August 12, 2012 § 2 Comments
It seems pressure remains high on IOC Chairman Jacques Rogge to honor the Munich 11. I couldn’t be gladder. I am not deluded enough to believe he will bow to international opinion, but I am heartened by the attention the issue has received.
In “Doing the Right Thing” and “Bearing the Torch”, Ken Kovacs and I presented our own reasons we felt honoring the Olympians slain in Munich in 1972 was a societal and moral imperative. We were far from alone in our pleas, and our voices joined many others, some of whose actions spoke louder than words.
Here are some examples of how people from all corners of the globe have made their opinions known.
1. Bob Costas followed through on plans to hold his own moment of silence during the opening ceremonies, while the Israeli athletes entered the stadium, in protest of the IOC’s refusal to do so.
2. At least 200 people held their own tribute in Trafalgar Square to the fallen athletes on the morning the London Olympics began. Over 20,000 were reported to participate in other venues throughout the host city.
3. More than 30 members of the Italian delegation held it’s own tribute to show solidarity with Israel and the familes of the slain athletes. They stood with members of the Israeli delegation outside the quarters of the Israeli athletes for a minute of silence.
4. 18-year-old Aly Raisman, the Jewish-American girl who captured gold with her floor routine (fittingly performed to “Hava Nagila”,) paid tribute to the Munich 11 in her interviews with reporters after her victory. She diplomatically, but pointedly, said she would have supported and respected a moment of silence had the IOC chosen to hold one.

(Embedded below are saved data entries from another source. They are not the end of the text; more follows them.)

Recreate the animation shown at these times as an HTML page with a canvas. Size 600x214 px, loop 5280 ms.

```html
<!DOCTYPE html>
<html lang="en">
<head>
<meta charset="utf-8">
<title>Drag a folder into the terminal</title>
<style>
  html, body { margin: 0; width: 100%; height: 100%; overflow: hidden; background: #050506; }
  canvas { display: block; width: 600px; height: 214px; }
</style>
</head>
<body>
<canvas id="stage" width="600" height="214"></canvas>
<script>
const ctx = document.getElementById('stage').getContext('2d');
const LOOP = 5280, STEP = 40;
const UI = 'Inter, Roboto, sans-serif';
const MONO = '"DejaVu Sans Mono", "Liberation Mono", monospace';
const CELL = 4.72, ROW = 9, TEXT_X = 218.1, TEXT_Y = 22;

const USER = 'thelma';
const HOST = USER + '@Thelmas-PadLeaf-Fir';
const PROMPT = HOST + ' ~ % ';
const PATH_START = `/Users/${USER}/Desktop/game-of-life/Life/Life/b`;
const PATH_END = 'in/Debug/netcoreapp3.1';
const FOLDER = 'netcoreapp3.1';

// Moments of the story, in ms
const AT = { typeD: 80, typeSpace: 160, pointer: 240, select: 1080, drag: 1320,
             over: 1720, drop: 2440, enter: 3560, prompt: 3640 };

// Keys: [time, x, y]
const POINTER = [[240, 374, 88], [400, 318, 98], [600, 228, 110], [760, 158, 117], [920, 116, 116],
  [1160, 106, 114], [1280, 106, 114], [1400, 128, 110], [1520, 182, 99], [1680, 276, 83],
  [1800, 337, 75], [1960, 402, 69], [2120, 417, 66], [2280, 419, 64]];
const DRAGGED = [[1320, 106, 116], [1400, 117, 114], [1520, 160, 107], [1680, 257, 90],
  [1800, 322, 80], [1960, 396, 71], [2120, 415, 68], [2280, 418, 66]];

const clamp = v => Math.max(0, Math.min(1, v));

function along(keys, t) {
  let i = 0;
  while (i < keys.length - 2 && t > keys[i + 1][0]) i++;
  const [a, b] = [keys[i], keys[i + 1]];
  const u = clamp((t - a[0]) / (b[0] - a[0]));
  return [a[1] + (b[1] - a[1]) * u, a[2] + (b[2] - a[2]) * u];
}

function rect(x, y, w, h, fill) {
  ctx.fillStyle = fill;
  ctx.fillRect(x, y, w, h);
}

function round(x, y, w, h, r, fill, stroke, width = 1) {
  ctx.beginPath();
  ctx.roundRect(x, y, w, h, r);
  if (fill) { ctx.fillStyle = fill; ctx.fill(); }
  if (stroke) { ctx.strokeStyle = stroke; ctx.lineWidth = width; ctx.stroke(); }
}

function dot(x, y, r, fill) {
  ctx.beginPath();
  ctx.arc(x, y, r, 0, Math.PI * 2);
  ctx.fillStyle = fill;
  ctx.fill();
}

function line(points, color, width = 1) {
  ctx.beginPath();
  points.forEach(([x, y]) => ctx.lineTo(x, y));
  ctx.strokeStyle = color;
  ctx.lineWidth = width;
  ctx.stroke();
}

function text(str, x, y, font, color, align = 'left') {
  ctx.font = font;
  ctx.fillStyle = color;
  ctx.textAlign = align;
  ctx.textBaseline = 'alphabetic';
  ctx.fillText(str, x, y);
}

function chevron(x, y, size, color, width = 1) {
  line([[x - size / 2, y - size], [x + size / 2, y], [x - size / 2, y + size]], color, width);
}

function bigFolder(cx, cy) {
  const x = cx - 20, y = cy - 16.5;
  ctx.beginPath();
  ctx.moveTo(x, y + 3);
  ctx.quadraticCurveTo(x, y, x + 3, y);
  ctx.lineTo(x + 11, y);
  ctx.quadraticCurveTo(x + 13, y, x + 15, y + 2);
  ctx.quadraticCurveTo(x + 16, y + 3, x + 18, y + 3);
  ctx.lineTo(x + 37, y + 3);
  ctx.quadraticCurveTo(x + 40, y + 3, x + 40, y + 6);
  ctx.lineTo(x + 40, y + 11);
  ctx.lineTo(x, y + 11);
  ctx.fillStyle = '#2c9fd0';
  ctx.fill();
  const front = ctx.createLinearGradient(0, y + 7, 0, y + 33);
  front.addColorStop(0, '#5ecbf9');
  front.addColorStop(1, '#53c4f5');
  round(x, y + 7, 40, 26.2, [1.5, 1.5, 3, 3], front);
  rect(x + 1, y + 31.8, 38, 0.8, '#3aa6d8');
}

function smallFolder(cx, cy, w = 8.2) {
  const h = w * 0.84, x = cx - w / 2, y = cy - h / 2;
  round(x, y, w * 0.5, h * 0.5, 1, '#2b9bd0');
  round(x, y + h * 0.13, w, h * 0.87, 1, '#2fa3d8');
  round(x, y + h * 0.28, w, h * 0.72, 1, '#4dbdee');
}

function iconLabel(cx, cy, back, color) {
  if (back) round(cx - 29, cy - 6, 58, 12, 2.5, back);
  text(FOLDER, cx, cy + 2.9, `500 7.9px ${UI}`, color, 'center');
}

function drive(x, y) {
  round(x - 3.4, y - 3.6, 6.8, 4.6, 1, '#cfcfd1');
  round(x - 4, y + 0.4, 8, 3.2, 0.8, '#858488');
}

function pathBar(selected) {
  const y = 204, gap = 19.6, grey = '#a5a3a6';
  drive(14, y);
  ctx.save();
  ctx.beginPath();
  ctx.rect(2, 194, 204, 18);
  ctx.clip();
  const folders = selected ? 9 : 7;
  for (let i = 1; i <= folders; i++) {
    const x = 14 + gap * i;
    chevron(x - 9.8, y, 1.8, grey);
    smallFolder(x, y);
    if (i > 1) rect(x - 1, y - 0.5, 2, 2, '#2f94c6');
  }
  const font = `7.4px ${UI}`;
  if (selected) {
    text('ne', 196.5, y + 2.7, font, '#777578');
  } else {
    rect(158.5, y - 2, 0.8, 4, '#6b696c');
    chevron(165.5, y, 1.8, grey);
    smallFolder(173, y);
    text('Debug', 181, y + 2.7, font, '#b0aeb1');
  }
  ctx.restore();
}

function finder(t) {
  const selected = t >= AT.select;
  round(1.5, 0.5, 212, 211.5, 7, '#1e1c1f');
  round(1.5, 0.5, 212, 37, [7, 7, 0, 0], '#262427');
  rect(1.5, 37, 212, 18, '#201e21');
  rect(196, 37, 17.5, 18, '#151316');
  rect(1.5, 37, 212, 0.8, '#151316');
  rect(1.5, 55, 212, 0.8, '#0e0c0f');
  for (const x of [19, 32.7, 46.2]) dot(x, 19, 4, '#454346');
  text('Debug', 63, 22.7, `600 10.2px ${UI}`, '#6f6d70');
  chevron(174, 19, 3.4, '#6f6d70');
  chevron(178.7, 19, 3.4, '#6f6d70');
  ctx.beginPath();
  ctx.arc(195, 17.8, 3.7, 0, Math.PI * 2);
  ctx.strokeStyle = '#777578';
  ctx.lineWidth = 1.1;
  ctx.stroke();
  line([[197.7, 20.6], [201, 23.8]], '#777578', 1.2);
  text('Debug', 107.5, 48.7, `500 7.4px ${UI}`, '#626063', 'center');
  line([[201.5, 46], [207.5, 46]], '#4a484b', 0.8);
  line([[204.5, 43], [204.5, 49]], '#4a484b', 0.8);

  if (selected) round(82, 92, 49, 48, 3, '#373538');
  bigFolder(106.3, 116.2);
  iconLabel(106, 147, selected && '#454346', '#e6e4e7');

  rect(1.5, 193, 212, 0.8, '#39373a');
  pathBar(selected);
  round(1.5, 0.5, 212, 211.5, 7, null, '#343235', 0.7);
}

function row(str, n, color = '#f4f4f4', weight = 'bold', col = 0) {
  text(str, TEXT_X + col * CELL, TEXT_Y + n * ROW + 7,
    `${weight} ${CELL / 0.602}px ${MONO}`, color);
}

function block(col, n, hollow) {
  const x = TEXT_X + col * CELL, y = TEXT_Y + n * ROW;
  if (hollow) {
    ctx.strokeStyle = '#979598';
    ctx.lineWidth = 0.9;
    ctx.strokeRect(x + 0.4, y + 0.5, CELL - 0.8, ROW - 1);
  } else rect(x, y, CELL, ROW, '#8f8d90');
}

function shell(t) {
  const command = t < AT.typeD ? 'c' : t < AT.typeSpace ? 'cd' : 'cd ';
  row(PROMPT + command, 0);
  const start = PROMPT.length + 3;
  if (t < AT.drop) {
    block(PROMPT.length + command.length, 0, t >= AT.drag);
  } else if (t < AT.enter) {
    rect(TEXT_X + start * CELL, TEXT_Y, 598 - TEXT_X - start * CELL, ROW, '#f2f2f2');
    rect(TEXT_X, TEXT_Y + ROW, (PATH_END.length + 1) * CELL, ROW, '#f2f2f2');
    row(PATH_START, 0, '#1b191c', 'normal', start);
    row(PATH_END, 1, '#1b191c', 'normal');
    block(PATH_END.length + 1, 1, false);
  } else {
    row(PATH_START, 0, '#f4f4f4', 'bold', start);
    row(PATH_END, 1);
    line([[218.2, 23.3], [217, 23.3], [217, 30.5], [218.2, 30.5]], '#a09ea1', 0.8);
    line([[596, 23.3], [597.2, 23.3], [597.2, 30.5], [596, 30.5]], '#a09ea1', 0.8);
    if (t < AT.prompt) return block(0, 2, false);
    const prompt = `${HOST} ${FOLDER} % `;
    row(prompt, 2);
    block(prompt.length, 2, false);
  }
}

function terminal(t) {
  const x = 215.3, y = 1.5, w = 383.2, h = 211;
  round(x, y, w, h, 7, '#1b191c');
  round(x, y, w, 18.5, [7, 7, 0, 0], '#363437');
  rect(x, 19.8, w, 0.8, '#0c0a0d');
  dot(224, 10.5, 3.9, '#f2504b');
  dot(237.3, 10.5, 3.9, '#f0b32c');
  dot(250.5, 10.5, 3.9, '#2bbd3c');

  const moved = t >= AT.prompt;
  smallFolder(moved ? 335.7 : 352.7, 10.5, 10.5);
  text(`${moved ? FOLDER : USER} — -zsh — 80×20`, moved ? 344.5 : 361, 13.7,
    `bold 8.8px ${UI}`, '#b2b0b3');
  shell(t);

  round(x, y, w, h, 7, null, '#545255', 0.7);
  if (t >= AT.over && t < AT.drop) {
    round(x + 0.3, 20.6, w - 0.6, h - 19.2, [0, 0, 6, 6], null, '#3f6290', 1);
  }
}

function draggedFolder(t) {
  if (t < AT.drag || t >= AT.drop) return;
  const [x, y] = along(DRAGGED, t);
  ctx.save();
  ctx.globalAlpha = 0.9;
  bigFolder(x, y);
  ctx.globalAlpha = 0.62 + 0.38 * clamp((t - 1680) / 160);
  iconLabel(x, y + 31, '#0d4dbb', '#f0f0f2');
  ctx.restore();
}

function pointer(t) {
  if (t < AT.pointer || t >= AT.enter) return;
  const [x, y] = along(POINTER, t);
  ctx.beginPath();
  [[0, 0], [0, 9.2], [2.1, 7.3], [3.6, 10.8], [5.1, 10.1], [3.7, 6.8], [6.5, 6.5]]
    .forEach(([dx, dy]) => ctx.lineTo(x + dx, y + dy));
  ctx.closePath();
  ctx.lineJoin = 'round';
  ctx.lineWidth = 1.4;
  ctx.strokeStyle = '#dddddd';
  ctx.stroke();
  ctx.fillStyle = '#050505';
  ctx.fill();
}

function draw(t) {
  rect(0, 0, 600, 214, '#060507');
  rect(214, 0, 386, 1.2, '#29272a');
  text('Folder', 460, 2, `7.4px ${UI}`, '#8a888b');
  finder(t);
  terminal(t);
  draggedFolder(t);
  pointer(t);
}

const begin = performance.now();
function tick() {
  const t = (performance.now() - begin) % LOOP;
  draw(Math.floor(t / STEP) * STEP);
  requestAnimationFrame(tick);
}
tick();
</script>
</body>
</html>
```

5. Finally, ever the optimist, Former Canadian Justice Minister Irwin Cotler wrote to Mr. Rogge. He insisted it is not too late to do what is right. He asked Rogge to redeem himself by holding a moment of silence for the slain Israeli athletes and coaches during the Olympics’ Closing Ceremony. It’s a moving and poignant plea, which at the same time, pulls no punches in its analysis of what denying this request would signify.

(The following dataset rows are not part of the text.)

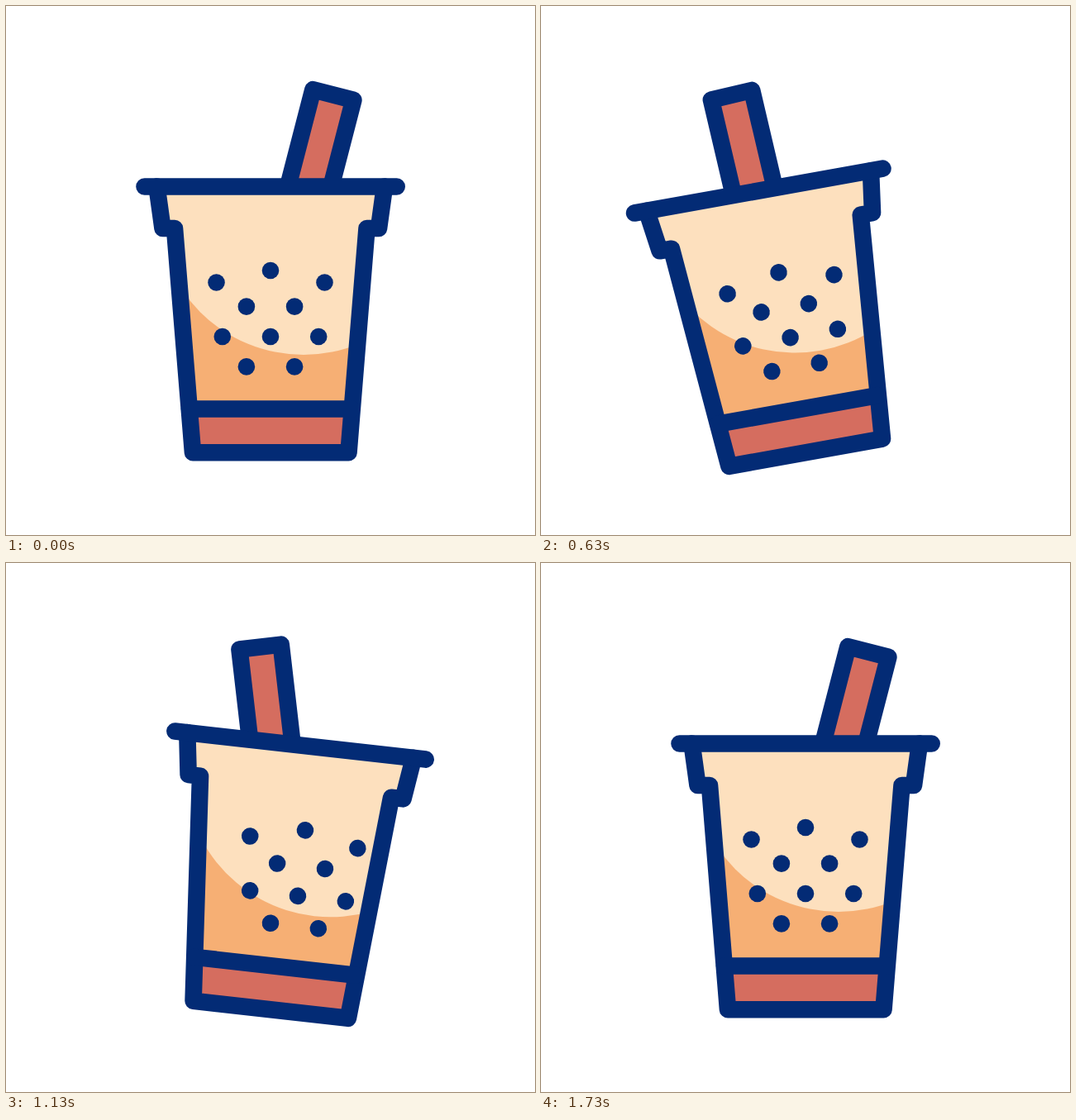
These frames come from a looping animation (640 px wide and 640 px high, 2000 ms). An HTML page:

```html
<!DOCTYPE html>
<html lang="en">
<head>
<meta charset="utf-8">
<title>Bubble tea</title>
<style>
  html, body { margin: 0; width: 100%; height: 100%; overflow: hidden; background: #fff; }
  svg { display: block; width: 100%; height: 100%; }
  .line { stroke: #032b75; stroke-width: 20.6; stroke-linecap: round; stroke-linejoin: round; }
  .none { fill: none; }
  .red { fill: #d56d5f; }
  .milk { fill: #fde0be; }
  .tea { fill: #f6af74; }
  #pearls { fill: #032b75; }
</style>
</head>
<body>
<svg viewBox="0 0 640 640">
  <defs>
    <path id="shape" d="M182.5 218.5 189.5 269H204L226 540.3H414.5L436.5 269H451L458 218.5"/>
    <clipPath id="inside"><use href="#shape"/></clipPath>
  </defs>
  <g id="cup">
    <g id="straw"><rect class="line red" x="-25.3" y="-288.7" width="50.6" height="288.7"/></g>
    <g clip-path="url(#inside)">
      <rect class="tea" x="160" y="218" width="320" height="270"/>
      <circle class="milk" cx="360" cy="245" r="177"/>
      <rect class="red" x="200" y="488" width="240" height="53"/>
      <g id="pearls"></g>
    </g>
    <use href="#shape" class="line none"/>
    <path class="line none" d="M222 487.5H418M167.5 218.5H472.7"/>
  </g>
</svg>
<script>
  const FPS = 30, LOOP = 2000, FIRST = 0.35, LAST = 51.6;
  const el = id => document.getElementById(id);
  const cup = el('cup'), straw = el('straw'), pearls = el('pearls');

  // Each part swings from rest through [step, value] extremes and back to rest.
  const track = (...peaks) => [[FIRST, 0], ...peaks, [LAST, 0]];
  const tilt = track([10, 15], [20.7, -12], [30.4, 9.45], [42.3, -4.4]);
  const swing = track([14, -35.7], [24.6, 4], [34, -27.5]);
  const slosh = track([12, 60], [25, -36], [36.2, 23.4]);

  function valueAt(keys, step) {
    const i = keys.findIndex(k => k[0] > step);
    if (i < 1) return 0;
    const [t0, a] = keys[i - 1], [t1, b] = keys[i];
    const u = (step - t0) / (t1 - t0);
    return a + (b - a) * u * u * (3 - 2 * u);
  }

  // Pearls sit on a grid, mirrored about the middle of the cup.
  const GRID = 14.55;
  function addPearl(x, y) {
    const dot = document.createElementNS('http://www.w3.org/2000/svg', 'circle');
    dot.setAttribute('cx', 320 + x * GRID);
    dot.setAttribute('cy', 320 + y * GRID);
    dot.setAttribute('r', 10.3);
    pearls.append(dot);
  }
  for (const y of [0, 5.5]) addPearl(0, y);
  for (const side of [-1, 1]) {
    for (const [x, y] of [[4.5, 1], [2, 3], [4, 5.5], [2, 8]]) addPearl(side * x, y);
  }

  function draw(ms) {
    // Held steps, with their starts rounded to 10 ms.
    const step = Math.floor((ms % LOOP + 3.4) * FPS / 1000);
    cup.setAttribute('transform', `rotate(${valueAt(tilt, step)} 320 540.3)`);
    straw.setAttribute('transform', `translate(323.6 387) rotate(${14.5 + valueAt(swing, step)})`);
    pearls.setAttribute('transform', `translate(${valueAt(slosh, step)} 0)`);
  }

  const start = performance.now();
  function tick() {
    draw(performance.now() - start);
    requestAnimationFrame(tick);
  }
  tick();
</script>
</body>
</html>
```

I am not holding my breath. I am, however, moved and comforted that so many around the world have rallied to the sides of these families who suffered through the ultimate loss while the Games went on. From the bottom of my heart, I thank them.
August 9, 2012 § 9 Comments
Someone listened! They really did!!! ME!!! I changed the world!!! WOOOOOOOOT!!!!!
Okay, maybe I’m reaching here. If my daily blog hits reach into double digits, I do a victory dance. (No, I will not post a video of the victory dance. It’s enough that the people who have witnessed it in person are still running around in circles trying to poke out their mind’s eye with a fork.)
Last fall and winter, I did a good bit of blogging about gender issues. Roles, stereotypes, perceptions, treatment in the media, politics – all related to gender. A couple of those posts focused on the condescending and misguided launch of the pink Lego line of toys. At the end of it, though, I still backed the idea of buying the pink Legos – but buying them for boys as well as for girls. (I was particularly incensed by this Today Show clip, wherein Donnie Deutch, Matt Lauer, and Nancy Snyderman openly mocked the notion that a parent might ever be brave enough to buy pink toys for their son. Morons.) So, if you’re in the mood, you can read my powerful and irrefutable logic regarding pink and pink legos here, here and here. For those of you who can’t handle that much brilliance in one sitting, here’s a brief summary.
Every color should be for both genders. Including pink. The end. Or something like that. Trust me, I’m more articulate in the links provided above, so just go read them.
So, imagine my joy and surprise when I was watching the Olympics, and this commercial for Chevy trucks came on.
Notice anything? ANYONE NOTICE ANYTHING? It’s an ad for a TRUCK. The little boy in the ad is playing with a toy version of the TRUCK. In his lovely toy world he has set up for this truck are PINK THINGS. Yes. A pink house, pink ponies, girls in pink, etc. Among other toys included in this imaginary world are monkeys, a rocket, a Ken doll, and a Barbie-type doll with DARK hair who is dressed like a badass. (Yes, her proportions are ridiculous. Yes, her midriff is showing. I addressed my thoughts on issues like these in other blog posts.) Even lovelier, though, is that this inclusion of pink in a boy’s world is treated in the commercial as a total non-issue – as I’ve been arguing for YEARS that it should be.
Way to go, Chevrolet. I wish I could afford to buy a Chevy truck for the sole purpose of making a statement of support and appreciation. A Chevy TOY truck will have to do for now. In the meantime, Donnie Deutch, Matt Lauer and Nancy Snyderman can kiss My Little Pony’s pink butt.